Recorded data:
◆ ◆ ◆ ◆
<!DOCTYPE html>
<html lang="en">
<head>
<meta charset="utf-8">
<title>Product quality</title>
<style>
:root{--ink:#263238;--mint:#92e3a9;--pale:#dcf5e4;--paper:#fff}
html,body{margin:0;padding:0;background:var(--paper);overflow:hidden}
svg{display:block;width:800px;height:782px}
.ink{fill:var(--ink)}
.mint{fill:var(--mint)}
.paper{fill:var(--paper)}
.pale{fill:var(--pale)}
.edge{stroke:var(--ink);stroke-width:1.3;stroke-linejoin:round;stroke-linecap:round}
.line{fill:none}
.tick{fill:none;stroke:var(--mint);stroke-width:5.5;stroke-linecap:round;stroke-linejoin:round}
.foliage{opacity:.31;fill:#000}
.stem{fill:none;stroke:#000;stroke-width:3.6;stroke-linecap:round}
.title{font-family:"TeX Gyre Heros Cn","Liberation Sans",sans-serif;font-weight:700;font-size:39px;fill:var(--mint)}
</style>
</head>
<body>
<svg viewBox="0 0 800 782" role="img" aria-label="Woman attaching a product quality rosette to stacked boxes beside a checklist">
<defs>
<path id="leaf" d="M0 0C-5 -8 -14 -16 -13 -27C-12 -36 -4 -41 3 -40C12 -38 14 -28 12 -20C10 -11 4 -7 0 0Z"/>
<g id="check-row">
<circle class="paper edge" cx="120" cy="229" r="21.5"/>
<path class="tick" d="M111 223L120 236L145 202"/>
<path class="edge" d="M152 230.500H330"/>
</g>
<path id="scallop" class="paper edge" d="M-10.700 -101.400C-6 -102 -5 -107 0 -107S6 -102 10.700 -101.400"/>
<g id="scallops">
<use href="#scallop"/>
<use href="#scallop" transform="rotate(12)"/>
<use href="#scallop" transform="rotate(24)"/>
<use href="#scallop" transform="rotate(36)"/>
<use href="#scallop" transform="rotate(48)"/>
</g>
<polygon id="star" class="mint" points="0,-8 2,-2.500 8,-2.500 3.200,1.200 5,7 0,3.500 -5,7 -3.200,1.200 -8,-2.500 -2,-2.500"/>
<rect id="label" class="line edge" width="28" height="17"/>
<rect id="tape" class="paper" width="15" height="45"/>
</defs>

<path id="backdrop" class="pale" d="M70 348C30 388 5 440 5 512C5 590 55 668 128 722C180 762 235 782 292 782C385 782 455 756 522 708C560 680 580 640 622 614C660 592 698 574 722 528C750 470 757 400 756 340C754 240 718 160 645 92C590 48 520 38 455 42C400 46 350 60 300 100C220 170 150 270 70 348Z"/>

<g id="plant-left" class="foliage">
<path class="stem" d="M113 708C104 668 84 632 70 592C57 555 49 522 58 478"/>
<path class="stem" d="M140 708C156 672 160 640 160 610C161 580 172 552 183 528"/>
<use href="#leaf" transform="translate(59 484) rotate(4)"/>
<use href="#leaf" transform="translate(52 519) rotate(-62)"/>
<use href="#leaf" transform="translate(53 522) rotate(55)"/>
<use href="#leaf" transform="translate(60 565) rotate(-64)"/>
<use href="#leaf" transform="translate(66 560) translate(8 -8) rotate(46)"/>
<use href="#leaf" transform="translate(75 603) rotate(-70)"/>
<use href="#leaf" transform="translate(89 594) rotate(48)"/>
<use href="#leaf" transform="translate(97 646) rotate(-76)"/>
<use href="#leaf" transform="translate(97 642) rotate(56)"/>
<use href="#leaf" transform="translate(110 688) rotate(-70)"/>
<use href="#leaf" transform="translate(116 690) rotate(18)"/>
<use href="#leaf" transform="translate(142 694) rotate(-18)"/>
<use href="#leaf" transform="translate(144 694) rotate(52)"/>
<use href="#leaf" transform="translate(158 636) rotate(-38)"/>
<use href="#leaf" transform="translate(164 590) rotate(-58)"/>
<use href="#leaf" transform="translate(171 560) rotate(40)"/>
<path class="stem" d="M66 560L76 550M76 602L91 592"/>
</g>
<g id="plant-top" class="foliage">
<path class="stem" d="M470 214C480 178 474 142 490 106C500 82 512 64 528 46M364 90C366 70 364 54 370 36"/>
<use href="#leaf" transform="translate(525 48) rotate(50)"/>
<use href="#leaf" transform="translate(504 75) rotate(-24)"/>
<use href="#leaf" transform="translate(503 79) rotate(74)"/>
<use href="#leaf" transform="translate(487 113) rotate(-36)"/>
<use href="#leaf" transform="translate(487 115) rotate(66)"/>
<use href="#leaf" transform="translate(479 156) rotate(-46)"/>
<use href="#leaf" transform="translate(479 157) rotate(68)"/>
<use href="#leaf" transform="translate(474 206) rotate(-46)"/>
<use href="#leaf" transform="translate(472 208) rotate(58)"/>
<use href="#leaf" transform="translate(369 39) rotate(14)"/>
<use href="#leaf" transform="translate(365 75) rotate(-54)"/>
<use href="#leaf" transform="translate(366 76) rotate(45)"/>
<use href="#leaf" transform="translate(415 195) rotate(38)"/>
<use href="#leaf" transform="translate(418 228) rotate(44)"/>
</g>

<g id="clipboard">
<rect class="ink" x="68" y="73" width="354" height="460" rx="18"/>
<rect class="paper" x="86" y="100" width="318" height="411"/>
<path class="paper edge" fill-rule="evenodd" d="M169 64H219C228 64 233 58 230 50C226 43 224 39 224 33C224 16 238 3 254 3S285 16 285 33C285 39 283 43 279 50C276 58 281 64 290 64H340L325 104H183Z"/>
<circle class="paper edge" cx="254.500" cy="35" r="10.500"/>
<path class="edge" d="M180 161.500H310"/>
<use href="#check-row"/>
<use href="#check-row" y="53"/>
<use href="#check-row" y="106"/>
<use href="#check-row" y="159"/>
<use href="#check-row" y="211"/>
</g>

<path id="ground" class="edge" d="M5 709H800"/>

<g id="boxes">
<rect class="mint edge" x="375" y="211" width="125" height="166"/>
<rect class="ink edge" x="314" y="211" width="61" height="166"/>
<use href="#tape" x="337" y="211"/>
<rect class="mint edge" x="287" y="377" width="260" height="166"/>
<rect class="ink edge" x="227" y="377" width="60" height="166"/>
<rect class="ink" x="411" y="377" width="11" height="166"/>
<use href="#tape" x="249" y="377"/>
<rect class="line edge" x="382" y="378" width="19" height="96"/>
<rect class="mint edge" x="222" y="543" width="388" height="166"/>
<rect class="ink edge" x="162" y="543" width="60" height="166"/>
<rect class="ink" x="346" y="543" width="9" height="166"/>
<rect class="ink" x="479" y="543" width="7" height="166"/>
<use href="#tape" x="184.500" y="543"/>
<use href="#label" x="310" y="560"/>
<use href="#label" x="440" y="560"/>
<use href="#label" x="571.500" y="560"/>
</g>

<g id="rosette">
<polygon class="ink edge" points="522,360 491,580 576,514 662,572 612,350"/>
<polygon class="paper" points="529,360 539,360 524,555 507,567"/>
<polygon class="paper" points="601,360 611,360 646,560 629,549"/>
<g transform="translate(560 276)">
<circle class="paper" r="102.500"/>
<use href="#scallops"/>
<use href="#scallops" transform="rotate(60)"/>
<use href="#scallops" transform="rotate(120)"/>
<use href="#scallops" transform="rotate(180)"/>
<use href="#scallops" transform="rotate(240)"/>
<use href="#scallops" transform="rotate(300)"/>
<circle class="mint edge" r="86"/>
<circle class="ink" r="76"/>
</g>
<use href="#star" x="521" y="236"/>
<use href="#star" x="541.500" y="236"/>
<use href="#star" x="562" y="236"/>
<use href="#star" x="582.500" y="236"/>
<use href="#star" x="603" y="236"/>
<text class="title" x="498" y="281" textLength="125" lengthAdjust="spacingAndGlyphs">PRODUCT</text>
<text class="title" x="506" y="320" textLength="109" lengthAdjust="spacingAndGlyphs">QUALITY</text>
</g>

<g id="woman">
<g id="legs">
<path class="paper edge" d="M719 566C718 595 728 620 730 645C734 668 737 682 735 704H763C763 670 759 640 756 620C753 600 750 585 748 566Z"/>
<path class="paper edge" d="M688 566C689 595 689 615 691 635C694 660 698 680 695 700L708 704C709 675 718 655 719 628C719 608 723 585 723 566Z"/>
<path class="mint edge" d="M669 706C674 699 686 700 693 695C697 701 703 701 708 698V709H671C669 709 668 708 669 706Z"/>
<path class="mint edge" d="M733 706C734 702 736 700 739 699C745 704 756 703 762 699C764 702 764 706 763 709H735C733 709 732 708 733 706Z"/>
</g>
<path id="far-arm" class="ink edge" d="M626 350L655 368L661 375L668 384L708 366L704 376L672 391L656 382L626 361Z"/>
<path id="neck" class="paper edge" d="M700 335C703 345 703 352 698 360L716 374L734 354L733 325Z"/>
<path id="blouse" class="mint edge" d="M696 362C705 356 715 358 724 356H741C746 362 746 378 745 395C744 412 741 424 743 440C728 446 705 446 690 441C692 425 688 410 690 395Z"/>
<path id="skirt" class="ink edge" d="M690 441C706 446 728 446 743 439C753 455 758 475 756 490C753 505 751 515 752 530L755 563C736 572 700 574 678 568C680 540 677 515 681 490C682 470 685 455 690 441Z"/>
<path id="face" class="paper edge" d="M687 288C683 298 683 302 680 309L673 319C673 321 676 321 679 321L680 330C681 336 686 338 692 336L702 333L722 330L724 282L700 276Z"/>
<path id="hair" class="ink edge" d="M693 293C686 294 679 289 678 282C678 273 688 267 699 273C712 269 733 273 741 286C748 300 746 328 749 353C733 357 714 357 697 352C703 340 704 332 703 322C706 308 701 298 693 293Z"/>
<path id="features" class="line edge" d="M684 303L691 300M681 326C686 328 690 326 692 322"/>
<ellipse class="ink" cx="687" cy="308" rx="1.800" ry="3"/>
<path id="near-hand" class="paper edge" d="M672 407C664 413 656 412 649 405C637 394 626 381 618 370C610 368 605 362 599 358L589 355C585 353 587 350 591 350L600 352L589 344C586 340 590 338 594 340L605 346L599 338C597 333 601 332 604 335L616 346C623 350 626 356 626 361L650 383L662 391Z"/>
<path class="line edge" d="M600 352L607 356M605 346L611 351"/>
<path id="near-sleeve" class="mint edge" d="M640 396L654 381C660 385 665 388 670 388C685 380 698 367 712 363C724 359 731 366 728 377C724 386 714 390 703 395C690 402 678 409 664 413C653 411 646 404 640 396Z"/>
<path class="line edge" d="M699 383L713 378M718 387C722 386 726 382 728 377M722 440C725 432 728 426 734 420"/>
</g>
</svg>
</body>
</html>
◆ ◆ ◆ ◆
Task item: All lines of the records above that carry the word "circle" should be listed.

Answer space:
<circle class="paper edge" cx="120" cy="229" r="21.5"/>
<circle class="paper edge" cx="254.500" cy="35" r="10.500"/>
<circle class="paper" r="102.500"/>
<circle class="mint edge" r="86"/>
<circle class="ink" r="76"/>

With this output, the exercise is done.